The next time you hear politicians on Capitol Hill calling environmental regulations on the energy industry needless overkill on an industry that poses no serious threat to man or beast, please refer to the following two headlines from this week’s news:
The Deepwater Horizon gusher was capped off the Louisiana coast almost 2.5 years ago, but as the folks in this neck of the marsh say, “The oil may have stopped flowing, but the spill isn’t over.”
(Full disclosure: The wetlands of southeast Louisiana have been my playground, office, and place of worship most of my life.)
No one on this coast is really surprised.

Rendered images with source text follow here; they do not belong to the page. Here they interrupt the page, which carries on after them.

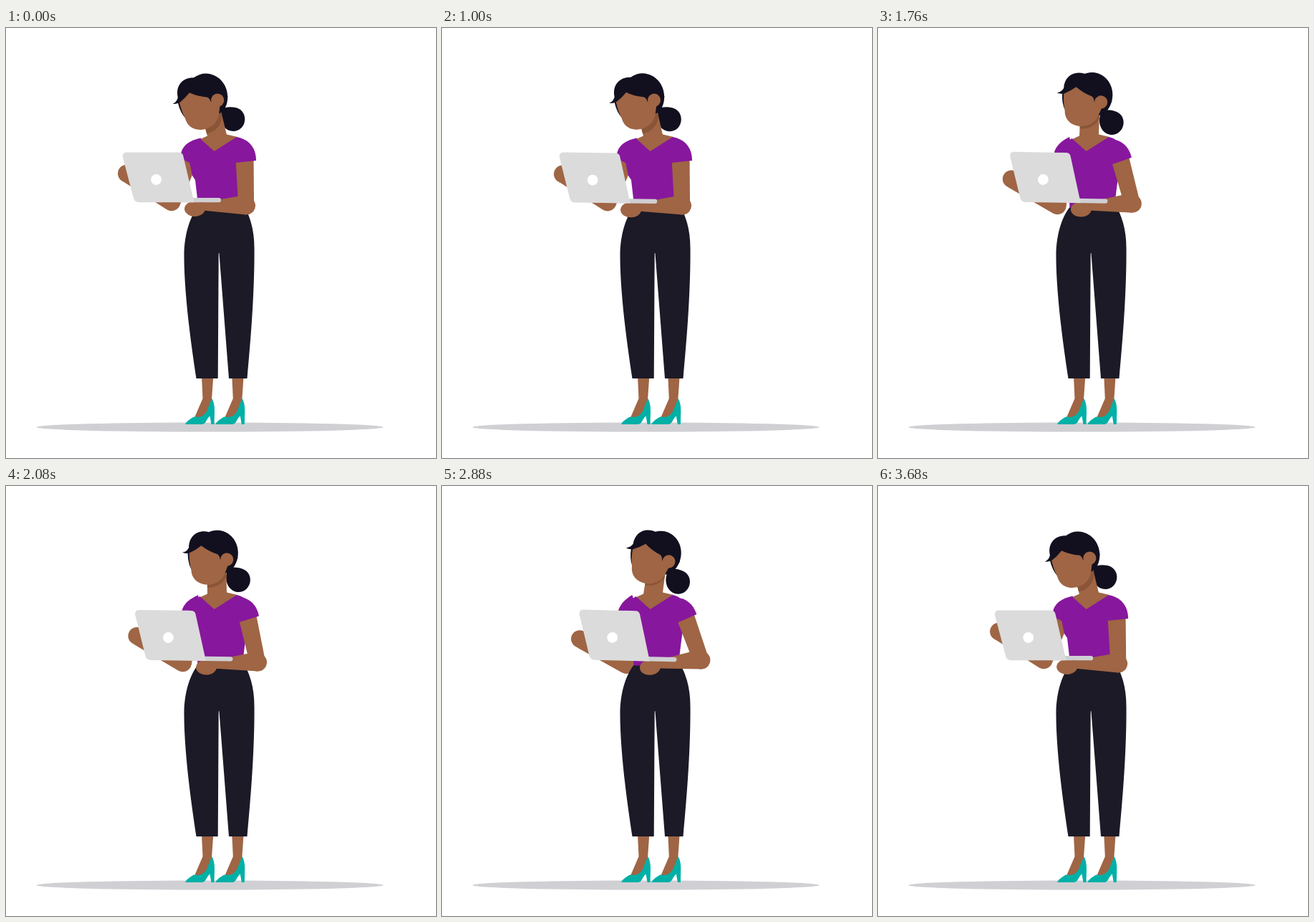
These frames come from a looping animation (600x600 px, 3720 ms). An HTML page:

```html
<!DOCTYPE html>
<html lang="en">
<head>
<meta charset="utf-8">
<title>Woman with laptop</title>
<style>
  html, body { margin: 0; width: 100%; height: 100%; overflow: hidden; background: #fff; }
  svg { display: block; width: 100vw; height: 100vh; }
  .skin { fill: #9f6544; }
  .limb { fill: none; stroke: #9f6544; stroke-linecap: round; stroke-linejoin: round; }
  .shade { fill: #8a5537; }
  .hair { fill: #12101f; }
  .top { fill: #87179d; }
  .teal { fill: #00b0a6; }
</style>
</head>
<body>
<svg viewBox="0 0 600 600">
  <defs>
    <clipPath id="neckClip"><path id="neckEdge"/></clipPath>
    <path id="face" d="M256 88L242 104Q245 117 250 126C253 137 261 142 271 142C284 142 295 133 297 121L300 96Z"/>
    <g id="leg">
      <path class="skin" d="M273 486H289.3L287 519L281 540L262 546L274.5 517Z"/>
      <path class="teal" d="M250 553Q251 549 262 542.5Q275 545 280.500 534Q284 524 287.500 517Q291 524 291 534L290.500 553H286.500L284.500 541.500Q282 543 279 549Q277 553 273 553Z"/>
    </g>
  </defs>

  <ellipse cx="284.500" cy="557" rx="242" ry="6.600" fill="#d0d0d4"/>
  <use href="#leg"/>
  <use href="#leg" x="42.300"/>

  <path id="farArm" class="limb" stroke-width="25"/>
  <circle id="farHand" class="skin" r="12.200"/>
  <path id="farSleeve" class="top" d="M272 153.500C255 157 243 165 243.500 182L257 188.500L272 186Z"/>

  <g id="bun">
    <path class="hair" d="M299 114C304 110 313 109.500 319 110.700C328 112 333.300 119 333.300 127C333.300 137 326 144 317 144C307 144 300 135 299 125Z"/>
  </g>
  <path id="neck" class="skin"/>
  <path class="skin" d="M269 156L281 150.500Q295 147 307 148.200L323 152L291 175Z"/>
  <g clip-path="url(#neckClip)"><use id="jaw" class="shade" href="#face"/></g>

  <path class="top" d="M270.500 154L290.500 172L322 152C332 154 338 160 340 170L338 188Q334 214 331.500 236L333 254H267.500L267 238L264 212L260 206L256 187L262 160Z"/>
  <path fill="#1b1a26" d="M267 250.500H333Q338 258 342 272Q346.500 288 346.500 308C347 370 341 440 336.500 489H311L297.500 315Q296.800 312 296.700 316L295.700 489H265.500C258 440 248.500 370 248.500 317C248.500 294 254 268 267 250.500Z"/>

  <g id="head">
    <path class="hair" d="M246 86L239.800 104Q243 118 250.500 126L262 100Z"/>
    <path class="hair" d="M256 84L298 119.500Q303 116 306 111Q309.500 104 309.300 95L290 70Z"/>
    <use class="skin" href="#face"/>
    <path class="hair" d="M232.500 105.500Q238 104 239.800 97C236 81 246 69 262 69.300C268 65 274 63.300 279 63.500C296 64 309 78 309.300 96L300 104L286 103Q285 99 281.500 96.800Q267 95.500 256 90.300Q250 98 243 103.500Q237 107 232.500 105.500Z"/>
    <circle class="skin" cx="295.200" cy="100.700" r="9.100"/>
  </g>

  <g id="fore" class="skin">
    <path d="M335.500 234L323 235L264 245V253.500L335 260.500Z"/>
    <ellipse cx="263.500" cy="252.300" rx="14.500" ry="10.700"/>
    <circle cx="335.500" cy="248" r="12.500"/>
  </g>
  <g id="upper">
    <path class="skin" d="M320.300 180H345.500L346 242L348 248L335.500 255L323.500 236Z"/>
    <path class="top" d="M325 152.800C341 157 349 169 349 185L320.500 188L318 164Z"/>
  </g>

  <g id="laptop">
    <rect x="240" y="237" width="60" height="6.300" rx="3.100" fill="#cfcfd2"/>
    <path fill="#dbdbdb" d="M169 173.500H241Q246 173.500 247.200 178L262.500 243.300H186Q179.500 243.300 178 237.500L163 180.500Q162 173.500 169 173.500Z"/>
    <circle cx="209.600" cy="211.500" r="7.400" fill="#fff"/>
  </g>
</svg>
<script>
const LOOP = 3720, STEP = 40;
// [time, value] keys, eased between neighbours
const SWAY = [[0, 0], [1200, 0], [1860, 22], [2260, 13], [2960, 28.5], [LOOP, 0]];
const TILT = [[0, 0], [600, 2.8], [1200, 0], [LOOP, 0]];
const SHOULDER = [333, 162], ELBOW = [335.5, 248], HAND = [263.5, 252.3];
const DEG = Math.PI / 180;

const el = id => document.getElementById(id);
const set = (id, attrs) => {
  for (const k in attrs) el(id).setAttribute(k, attrs[k]);
};
const move = (id, transform) => set(id, { transform });

function sample(keys, t) {
  const i = keys.findIndex(k => k[0] > t);
  const [t0, a] = keys[i - 1], [t1, b] = keys[i];
  return a + (b - a) * (1 - Math.cos(Math.PI * (t - t0) / (t1 - t0))) / 2;
}

function turn([x, y], [cx, cy], deg) {
  const c = Math.cos(deg * DEG), s = Math.sin(deg * DEG);
  return [cx + (x - cx) * c - (y - cy) * s, cy + (x - cx) * s + (y - cy) * c];
}

const heading = (a, b) => Math.atan2(b[1] - a[1], b[0] - a[0]) / DEG;

function draw(t) {
  const x = sample(SWAY, t), tilt = sample(TILT, t);
  const nod = 0.8 * x + 1.2 * tilt, k = nod / 22;

  move('head', `rotate(${nod} 294 156.7)`);
  move('bun', `translate(${12.3 * k} ${6.5 * k}) rotate(${nod * 0.6} 316.5 127.5)`);
  move('jaw', `translate(${4 - 3.5 * k} ${6 - 3.5 * k}) rotate(${nod} 294 156.7)`);
  const d = `M${274 + 11 * k} 125L${298 + 15 * k} 108L308 149L300 158H281V151Z`;
  set('neck', { d });
  set('neckEdge', { d });

  const swing = -0.64 * x;
  const elbow = turn(ELBOW, SHOULDER, swing);
  const hand = [HAND[0] + 0.95 * x, HAND[1] + 0.03 * x + 1.95 * tilt];
  let bend = heading(elbow, hand) - heading(ELBOW, HAND);
  if (bend > 180) bend -= 360;
  if (bend < -180) bend += 360;
  move('upper', `rotate(${swing} ${SHOULDER})`);
  move('fore', `translate(${elbow}) rotate(${bend}) translate(${-ELBOW[0]} ${-ELBOW[1]})`);

  const cx = 168.2 + 0.86 * x, cy = 203 + 0.37 * x + 1.1 * tilt;
  set('farHand', { cx, cy });
  set('farArm', { d: `M258 177L${231 + 0.93 * x} ${242.7 + 0.24 * x + 0.3 * tilt}L${cx + 4} ${cy + 2}` });
  move('farSleeve', `rotate(${-0.7 * x} 264 172)`);

  move('laptop', `translate(${0.965 * x} ${-0.04 * x}) rotate(${tilt + 0.045 * x} 160 260)`);
}

const start = performance.now();
function tick() {
  const t = (performance.now() - start) % LOOP;
  draw(Math.floor(t / STEP) * STEP);
  requestAnimationFrame(tick);
}
draw(0);
requestAnimationFrame(tick);
</script>
</body>
</html>
```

The Coast Guard, which is in charge of the on-going cleanup, estimated last week that BP’s contractors have hauled away just shy of 9 million pounds of “oily product” from Louisiana’s battered waterfront since 2010.
But a recently discovered deposit has yielded over 1.5 million pounds in just a few weeks – with more to come, according to the Coast Guard. In fact, spill experts back in 2010 said the amount of oil dumped into the Gulf by BP likely means weathered oil – from small patches to giant mats – will be rolling into our beaches and marshes for decades.
Recently published research showed that half the bottlenose dolphins in Barataria Bay, an estuary just south of New Orleans that was heavily hit by the oil, are gravely to mortally ill from oil pollution.
Earlier research on a key aquatic prey species showed BP’s pollution may be seeping into the food chain.
You may have read that Exxon says it has finished the job of cleaning up Prince William Sound after its notorious 1989 spill–but the state of Alaska reports that environmental damages and oil sightings are still being documented, 20 years later.
Sportsmen understand we need the energy. We know there are risks involved that must be accepted as the nation and the world look for cleaner ways to fuel our lives. But it only makes sense to require tougher rules for playing in this game.
Prince William Sound remains sick, its fishing industry still in tatters. BP has already paid out billion in damages and will be paying billions more, but a decade from now the oil will still be washing up on our beaches, and who knows what other creatures will be dying.
That’s the real risk involved for the rest of us.
Read more about that at Sportsmen For Responsible Energy Development.